SUPPLIED MATERIAL:
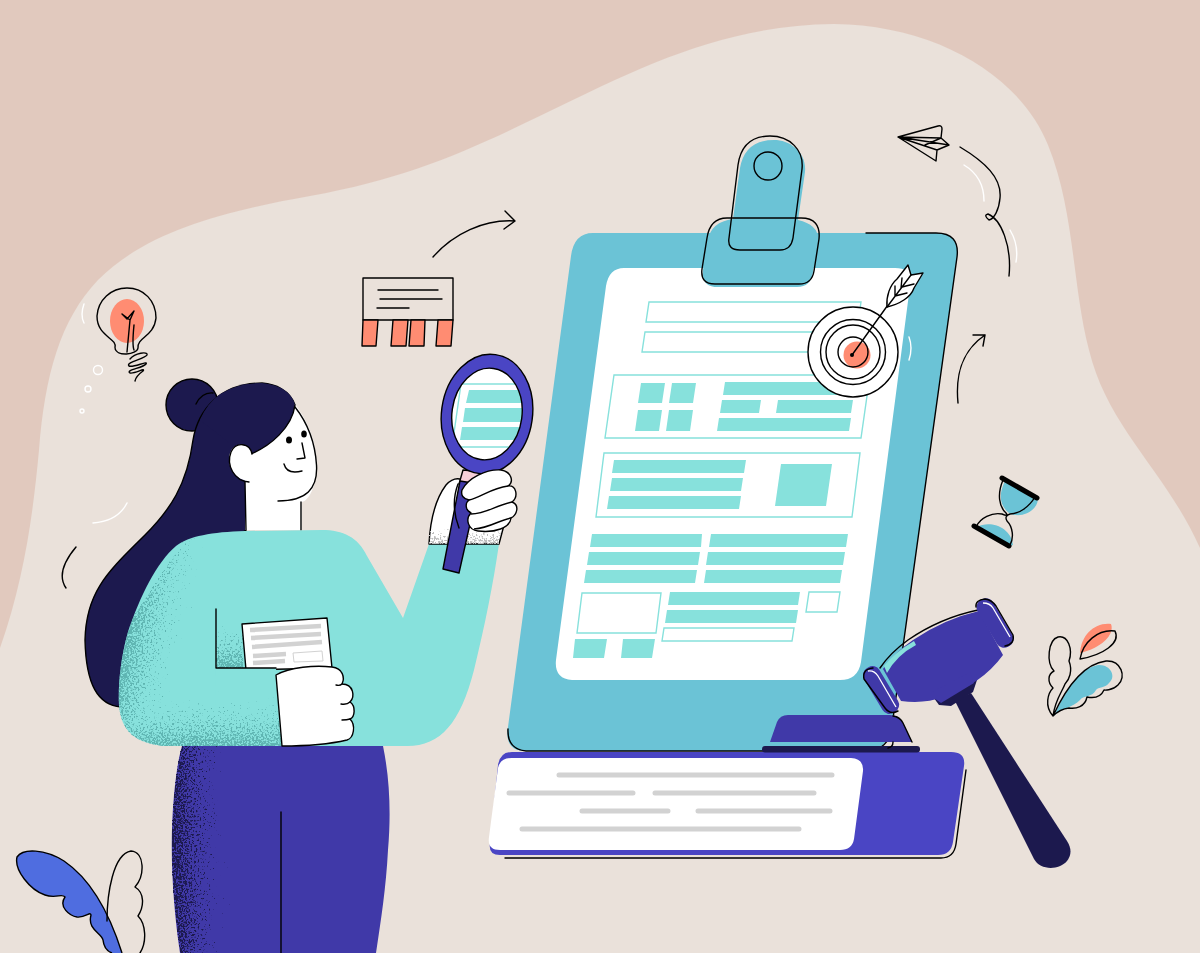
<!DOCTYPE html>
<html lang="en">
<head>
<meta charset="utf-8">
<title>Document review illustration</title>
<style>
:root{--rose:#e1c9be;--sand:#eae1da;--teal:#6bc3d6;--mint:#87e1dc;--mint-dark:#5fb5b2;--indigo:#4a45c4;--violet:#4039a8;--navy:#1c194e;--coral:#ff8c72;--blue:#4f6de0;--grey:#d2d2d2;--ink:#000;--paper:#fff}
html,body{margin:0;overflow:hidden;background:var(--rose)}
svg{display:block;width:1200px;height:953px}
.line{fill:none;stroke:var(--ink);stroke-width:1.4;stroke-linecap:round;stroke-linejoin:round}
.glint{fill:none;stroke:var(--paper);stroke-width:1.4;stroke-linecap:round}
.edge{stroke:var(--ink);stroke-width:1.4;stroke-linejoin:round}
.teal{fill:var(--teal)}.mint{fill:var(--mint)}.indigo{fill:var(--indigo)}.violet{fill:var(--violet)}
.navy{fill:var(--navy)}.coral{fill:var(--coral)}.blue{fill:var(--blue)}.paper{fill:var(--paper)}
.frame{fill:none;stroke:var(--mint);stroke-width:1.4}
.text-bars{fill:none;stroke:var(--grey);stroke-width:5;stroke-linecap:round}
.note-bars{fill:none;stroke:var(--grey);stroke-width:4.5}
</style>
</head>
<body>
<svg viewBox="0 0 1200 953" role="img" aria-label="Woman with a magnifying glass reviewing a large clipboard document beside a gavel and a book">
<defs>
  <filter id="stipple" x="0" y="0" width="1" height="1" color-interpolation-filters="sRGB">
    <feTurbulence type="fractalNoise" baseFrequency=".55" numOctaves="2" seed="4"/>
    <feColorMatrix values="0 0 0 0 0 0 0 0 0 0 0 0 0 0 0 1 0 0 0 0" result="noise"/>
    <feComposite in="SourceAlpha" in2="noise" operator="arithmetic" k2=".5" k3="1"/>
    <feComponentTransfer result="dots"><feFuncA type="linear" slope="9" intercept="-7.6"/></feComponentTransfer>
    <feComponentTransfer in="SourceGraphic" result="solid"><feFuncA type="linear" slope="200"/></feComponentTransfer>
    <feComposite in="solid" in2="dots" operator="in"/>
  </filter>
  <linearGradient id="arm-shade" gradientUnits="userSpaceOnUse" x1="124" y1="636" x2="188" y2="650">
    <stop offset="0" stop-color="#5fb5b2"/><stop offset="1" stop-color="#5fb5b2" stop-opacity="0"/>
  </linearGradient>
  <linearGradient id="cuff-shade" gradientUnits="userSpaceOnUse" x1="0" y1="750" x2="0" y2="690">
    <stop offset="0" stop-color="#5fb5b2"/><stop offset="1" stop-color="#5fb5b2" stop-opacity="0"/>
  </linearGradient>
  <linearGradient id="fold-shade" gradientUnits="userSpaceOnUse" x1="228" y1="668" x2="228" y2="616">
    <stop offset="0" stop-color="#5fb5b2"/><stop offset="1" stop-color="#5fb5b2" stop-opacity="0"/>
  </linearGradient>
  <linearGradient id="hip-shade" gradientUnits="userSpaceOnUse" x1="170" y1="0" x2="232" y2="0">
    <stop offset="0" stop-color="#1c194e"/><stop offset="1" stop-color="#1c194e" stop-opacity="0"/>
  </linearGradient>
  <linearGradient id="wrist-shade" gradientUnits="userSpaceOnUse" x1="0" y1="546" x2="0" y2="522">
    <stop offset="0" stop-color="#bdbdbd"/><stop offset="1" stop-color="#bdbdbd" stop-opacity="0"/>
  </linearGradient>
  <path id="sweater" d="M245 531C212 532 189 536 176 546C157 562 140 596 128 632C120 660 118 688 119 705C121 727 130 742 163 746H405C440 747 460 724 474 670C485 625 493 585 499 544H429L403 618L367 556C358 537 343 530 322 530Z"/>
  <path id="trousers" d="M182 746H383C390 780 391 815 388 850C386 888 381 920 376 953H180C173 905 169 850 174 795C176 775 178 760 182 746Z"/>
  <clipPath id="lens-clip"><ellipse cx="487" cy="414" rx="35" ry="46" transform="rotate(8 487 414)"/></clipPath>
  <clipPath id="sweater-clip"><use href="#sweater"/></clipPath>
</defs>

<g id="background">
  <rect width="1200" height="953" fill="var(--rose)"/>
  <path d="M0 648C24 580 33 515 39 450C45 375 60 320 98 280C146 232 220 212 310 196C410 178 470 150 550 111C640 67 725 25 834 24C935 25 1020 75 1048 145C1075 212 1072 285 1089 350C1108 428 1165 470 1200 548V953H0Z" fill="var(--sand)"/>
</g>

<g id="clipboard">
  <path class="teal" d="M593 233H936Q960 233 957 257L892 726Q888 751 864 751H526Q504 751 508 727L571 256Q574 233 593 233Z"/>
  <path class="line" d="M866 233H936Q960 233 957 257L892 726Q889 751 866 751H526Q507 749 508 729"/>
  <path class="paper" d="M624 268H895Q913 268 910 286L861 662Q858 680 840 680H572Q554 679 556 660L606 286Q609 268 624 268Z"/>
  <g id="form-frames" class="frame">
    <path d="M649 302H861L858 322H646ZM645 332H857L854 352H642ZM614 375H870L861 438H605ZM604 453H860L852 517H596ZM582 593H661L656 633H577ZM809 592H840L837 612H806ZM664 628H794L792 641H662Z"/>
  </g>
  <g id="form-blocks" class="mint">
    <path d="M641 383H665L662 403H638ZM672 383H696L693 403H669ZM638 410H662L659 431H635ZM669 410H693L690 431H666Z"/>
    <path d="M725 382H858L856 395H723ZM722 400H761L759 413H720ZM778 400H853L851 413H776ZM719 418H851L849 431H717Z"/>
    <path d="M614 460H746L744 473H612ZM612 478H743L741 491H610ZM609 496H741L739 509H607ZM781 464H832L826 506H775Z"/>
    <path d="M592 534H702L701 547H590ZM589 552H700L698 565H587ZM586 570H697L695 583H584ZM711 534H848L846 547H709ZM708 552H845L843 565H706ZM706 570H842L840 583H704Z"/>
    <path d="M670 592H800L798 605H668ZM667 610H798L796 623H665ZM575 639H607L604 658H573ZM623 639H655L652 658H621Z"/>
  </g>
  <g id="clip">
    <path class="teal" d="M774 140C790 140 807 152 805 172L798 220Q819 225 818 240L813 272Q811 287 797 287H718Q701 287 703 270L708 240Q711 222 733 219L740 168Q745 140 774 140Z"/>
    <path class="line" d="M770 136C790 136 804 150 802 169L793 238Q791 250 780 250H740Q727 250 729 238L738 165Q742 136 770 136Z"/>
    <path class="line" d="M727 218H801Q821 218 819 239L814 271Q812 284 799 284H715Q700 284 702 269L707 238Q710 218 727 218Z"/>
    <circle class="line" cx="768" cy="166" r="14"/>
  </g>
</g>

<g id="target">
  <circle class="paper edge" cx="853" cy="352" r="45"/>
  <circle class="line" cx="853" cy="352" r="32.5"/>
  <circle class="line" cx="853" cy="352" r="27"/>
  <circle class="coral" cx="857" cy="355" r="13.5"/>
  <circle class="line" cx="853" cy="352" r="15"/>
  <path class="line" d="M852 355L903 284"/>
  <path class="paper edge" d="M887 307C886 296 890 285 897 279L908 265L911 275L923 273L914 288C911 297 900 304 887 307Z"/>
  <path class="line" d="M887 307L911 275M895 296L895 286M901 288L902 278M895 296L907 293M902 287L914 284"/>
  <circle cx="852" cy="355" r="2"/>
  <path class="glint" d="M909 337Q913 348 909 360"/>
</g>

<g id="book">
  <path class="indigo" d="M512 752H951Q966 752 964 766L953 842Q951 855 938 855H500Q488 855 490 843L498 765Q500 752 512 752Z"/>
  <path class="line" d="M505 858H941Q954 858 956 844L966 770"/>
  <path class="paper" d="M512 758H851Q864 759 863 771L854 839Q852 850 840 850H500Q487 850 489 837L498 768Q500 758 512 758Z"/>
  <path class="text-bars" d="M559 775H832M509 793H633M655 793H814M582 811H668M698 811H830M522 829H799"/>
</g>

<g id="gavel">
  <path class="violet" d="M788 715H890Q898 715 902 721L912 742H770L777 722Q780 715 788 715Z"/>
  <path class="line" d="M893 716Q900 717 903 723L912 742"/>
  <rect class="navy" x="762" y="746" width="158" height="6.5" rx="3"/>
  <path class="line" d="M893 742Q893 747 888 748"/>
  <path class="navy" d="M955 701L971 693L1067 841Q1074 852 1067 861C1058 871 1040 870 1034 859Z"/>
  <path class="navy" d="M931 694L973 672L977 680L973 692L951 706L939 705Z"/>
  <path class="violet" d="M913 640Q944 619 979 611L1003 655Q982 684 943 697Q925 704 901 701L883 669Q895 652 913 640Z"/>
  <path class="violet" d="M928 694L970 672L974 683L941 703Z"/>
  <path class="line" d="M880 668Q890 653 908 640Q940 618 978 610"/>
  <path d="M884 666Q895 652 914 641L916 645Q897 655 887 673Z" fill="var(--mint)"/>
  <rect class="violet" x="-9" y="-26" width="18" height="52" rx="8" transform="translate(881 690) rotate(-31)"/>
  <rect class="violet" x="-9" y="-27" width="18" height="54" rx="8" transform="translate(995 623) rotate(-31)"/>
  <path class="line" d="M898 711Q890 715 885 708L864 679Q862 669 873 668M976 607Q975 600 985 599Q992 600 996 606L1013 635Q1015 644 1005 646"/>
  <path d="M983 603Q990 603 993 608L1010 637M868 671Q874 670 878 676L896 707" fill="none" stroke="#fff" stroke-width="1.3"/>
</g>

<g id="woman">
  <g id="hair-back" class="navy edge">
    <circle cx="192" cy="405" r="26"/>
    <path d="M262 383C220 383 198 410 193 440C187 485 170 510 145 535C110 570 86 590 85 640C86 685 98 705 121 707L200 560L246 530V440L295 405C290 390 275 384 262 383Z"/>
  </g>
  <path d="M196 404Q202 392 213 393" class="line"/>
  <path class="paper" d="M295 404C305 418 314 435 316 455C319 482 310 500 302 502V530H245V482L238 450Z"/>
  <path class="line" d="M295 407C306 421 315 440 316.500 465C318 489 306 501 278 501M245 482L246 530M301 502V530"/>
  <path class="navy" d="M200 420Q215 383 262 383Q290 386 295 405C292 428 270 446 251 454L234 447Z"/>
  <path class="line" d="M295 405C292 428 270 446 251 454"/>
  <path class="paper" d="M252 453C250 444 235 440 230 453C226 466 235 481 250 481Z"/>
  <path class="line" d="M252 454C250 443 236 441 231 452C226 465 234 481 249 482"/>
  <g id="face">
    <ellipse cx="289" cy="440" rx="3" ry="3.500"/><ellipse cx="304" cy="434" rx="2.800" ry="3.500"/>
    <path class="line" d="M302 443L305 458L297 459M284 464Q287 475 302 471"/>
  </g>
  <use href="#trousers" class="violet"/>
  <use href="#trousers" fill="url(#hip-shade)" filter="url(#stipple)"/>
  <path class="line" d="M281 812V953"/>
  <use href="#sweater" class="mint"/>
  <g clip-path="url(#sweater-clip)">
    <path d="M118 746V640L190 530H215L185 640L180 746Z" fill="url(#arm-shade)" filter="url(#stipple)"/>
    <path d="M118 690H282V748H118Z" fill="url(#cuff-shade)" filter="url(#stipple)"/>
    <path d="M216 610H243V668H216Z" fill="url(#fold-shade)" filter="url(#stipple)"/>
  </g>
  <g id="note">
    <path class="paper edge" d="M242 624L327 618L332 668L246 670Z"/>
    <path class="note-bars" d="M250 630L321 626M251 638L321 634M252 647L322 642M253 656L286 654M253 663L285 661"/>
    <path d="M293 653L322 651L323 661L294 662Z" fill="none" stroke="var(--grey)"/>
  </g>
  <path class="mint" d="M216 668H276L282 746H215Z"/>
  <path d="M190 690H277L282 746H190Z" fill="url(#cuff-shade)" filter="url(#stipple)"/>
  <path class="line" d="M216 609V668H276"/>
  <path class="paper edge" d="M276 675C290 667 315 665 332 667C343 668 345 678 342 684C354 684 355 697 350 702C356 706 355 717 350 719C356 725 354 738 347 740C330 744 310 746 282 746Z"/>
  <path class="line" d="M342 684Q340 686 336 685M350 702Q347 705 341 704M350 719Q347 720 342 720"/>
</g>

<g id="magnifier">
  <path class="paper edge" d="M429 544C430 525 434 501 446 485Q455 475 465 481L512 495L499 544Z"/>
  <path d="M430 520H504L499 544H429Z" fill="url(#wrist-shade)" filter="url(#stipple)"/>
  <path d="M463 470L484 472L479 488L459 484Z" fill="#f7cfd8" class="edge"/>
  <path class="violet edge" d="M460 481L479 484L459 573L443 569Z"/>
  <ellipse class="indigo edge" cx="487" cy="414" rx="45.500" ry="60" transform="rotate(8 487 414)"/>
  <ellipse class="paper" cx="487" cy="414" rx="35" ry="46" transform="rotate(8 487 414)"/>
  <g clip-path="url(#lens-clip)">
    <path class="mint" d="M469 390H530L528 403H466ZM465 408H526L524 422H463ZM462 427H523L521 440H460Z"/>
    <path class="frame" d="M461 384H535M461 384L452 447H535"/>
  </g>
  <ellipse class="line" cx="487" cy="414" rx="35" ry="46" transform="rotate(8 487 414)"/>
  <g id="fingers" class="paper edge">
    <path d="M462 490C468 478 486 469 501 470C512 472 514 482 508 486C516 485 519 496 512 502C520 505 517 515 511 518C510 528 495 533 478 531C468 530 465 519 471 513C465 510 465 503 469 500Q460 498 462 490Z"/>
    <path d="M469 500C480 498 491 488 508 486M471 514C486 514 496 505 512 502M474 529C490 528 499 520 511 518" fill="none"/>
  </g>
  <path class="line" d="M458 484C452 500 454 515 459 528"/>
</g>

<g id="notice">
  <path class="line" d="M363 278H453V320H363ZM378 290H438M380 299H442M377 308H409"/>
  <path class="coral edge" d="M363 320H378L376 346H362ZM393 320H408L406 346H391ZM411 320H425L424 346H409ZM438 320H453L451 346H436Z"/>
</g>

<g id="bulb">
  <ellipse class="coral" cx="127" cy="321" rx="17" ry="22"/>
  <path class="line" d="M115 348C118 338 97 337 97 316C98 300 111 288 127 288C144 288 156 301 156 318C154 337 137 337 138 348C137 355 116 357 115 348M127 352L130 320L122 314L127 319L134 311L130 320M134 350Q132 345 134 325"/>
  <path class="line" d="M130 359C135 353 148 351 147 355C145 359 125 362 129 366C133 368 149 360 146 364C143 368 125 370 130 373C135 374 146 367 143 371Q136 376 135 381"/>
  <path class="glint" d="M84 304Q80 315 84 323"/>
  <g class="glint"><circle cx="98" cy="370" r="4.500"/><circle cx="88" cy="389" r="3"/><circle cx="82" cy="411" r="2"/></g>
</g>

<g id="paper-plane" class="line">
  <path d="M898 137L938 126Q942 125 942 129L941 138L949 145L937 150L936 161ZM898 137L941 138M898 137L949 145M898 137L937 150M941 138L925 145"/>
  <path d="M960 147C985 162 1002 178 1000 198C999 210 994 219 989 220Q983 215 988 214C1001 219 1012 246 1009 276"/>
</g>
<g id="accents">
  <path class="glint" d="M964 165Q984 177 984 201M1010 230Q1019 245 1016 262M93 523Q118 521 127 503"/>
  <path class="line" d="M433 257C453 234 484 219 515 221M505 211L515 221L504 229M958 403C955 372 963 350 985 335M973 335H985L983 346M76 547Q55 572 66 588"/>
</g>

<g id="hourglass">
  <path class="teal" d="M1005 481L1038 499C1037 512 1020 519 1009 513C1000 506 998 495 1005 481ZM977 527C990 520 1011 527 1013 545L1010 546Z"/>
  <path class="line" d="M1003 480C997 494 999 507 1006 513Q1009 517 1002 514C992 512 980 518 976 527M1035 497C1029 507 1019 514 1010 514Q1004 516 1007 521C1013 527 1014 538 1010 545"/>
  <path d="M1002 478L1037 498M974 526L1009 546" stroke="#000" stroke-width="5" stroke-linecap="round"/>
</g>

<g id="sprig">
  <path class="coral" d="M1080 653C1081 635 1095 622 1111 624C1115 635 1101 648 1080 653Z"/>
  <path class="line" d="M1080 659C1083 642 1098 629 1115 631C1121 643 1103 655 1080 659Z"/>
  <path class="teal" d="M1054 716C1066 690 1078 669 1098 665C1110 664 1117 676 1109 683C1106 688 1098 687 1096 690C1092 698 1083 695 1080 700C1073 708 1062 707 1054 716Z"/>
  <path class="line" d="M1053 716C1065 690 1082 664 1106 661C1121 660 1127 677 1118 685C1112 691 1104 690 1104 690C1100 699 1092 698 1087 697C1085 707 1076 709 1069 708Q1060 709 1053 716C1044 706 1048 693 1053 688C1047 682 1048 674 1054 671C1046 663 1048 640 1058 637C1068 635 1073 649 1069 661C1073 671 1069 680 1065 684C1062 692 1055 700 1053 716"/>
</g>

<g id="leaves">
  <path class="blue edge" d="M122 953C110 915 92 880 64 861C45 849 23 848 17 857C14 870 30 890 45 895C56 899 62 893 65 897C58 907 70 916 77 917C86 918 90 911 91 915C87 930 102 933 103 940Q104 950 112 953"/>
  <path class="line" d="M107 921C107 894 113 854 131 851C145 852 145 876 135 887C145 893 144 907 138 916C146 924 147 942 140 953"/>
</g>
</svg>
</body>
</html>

---

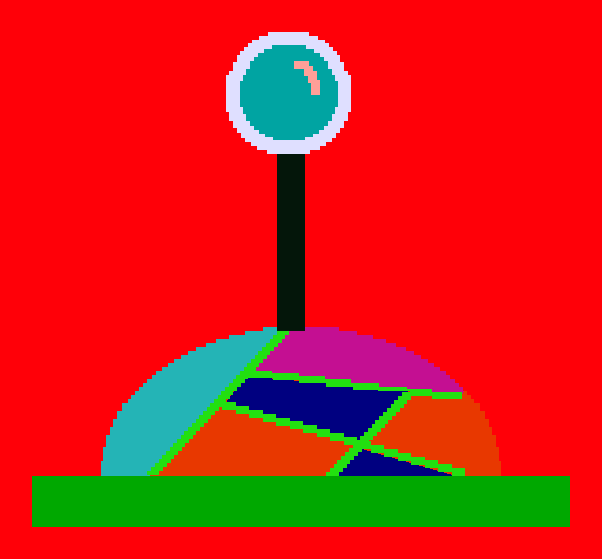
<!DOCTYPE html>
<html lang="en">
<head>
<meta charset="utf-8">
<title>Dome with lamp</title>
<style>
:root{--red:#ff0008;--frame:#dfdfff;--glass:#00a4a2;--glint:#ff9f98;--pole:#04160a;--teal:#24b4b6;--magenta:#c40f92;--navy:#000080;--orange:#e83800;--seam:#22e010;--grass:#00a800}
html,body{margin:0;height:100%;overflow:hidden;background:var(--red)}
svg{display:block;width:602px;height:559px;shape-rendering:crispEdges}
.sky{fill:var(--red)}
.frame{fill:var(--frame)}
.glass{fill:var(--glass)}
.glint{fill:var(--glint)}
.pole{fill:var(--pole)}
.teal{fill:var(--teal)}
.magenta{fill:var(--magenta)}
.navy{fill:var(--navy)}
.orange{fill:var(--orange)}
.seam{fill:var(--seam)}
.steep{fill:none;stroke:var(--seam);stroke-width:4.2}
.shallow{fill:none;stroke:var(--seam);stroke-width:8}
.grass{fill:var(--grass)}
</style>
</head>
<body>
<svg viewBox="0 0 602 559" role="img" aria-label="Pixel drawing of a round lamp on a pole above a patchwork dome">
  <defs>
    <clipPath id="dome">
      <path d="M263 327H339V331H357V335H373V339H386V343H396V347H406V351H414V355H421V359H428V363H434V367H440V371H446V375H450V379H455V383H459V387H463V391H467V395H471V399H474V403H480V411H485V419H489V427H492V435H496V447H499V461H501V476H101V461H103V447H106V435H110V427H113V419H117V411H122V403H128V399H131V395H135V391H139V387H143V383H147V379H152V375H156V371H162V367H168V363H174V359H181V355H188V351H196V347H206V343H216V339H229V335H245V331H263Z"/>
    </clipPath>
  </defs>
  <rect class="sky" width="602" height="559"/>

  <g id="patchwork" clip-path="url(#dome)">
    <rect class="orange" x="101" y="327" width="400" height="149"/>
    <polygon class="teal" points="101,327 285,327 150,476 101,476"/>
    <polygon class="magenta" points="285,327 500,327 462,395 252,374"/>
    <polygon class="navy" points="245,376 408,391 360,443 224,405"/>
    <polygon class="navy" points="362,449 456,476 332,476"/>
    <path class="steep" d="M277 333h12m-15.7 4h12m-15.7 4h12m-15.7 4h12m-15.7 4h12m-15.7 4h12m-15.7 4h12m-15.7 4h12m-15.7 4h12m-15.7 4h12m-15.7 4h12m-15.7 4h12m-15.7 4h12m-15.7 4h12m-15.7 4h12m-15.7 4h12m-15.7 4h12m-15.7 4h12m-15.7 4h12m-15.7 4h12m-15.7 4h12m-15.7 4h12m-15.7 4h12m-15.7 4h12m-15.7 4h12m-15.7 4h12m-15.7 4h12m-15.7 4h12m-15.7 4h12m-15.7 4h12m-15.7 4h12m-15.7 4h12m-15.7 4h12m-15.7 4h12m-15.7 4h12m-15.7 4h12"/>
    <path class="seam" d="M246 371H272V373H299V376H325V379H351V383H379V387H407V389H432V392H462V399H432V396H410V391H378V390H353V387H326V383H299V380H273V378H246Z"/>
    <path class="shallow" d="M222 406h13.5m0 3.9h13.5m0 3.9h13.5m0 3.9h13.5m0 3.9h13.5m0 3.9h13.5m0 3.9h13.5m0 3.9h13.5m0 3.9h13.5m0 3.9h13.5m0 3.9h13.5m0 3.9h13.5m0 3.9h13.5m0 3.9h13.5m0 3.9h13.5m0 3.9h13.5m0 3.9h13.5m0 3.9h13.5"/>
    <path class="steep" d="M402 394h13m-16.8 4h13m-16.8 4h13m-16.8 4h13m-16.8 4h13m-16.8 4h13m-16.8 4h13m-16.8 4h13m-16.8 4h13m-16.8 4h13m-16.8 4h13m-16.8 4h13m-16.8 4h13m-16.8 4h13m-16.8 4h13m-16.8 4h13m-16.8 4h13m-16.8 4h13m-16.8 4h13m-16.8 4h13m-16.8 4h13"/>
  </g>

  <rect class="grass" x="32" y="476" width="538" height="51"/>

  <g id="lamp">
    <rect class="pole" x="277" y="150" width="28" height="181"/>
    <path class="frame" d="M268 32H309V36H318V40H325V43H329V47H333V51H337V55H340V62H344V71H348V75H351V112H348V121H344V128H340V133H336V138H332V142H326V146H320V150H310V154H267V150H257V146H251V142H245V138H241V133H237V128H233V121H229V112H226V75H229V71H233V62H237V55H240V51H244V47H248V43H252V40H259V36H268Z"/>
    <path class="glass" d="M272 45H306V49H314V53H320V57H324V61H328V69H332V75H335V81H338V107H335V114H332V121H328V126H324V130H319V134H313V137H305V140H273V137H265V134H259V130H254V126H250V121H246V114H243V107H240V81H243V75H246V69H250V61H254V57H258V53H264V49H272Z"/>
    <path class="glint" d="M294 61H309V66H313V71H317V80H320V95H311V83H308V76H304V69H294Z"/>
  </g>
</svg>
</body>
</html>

TASK PROMPT: From the records above, copy out the line with "592H800L798 605H668ZM667 610H798L796", the line with "136C790 136 804", and every line between them, word for word.

PROBLEM SOLUTION:
    <path d="M670 592H800L798 605H668ZM667 610H798L796 623H665ZM575 639H607L604 658H573ZM623 639H655L652 658H621Z"/>
  </g>
  <g id="clip">
    <path class="teal" d="M774 140C790 140 807 152 805 172L798 220Q819 225 818 240L813 272Q811 287 797 287H718Q701 287 703 270L708 240Q711 222 733 219L740 168Q745 140 774 140Z"/>
    <path class="line" d="M770 136C790 136 804 150 802 169L793 238Q791 250 780 250H740Q727 250 729 238L738 165Q742 136 770 136Z"/>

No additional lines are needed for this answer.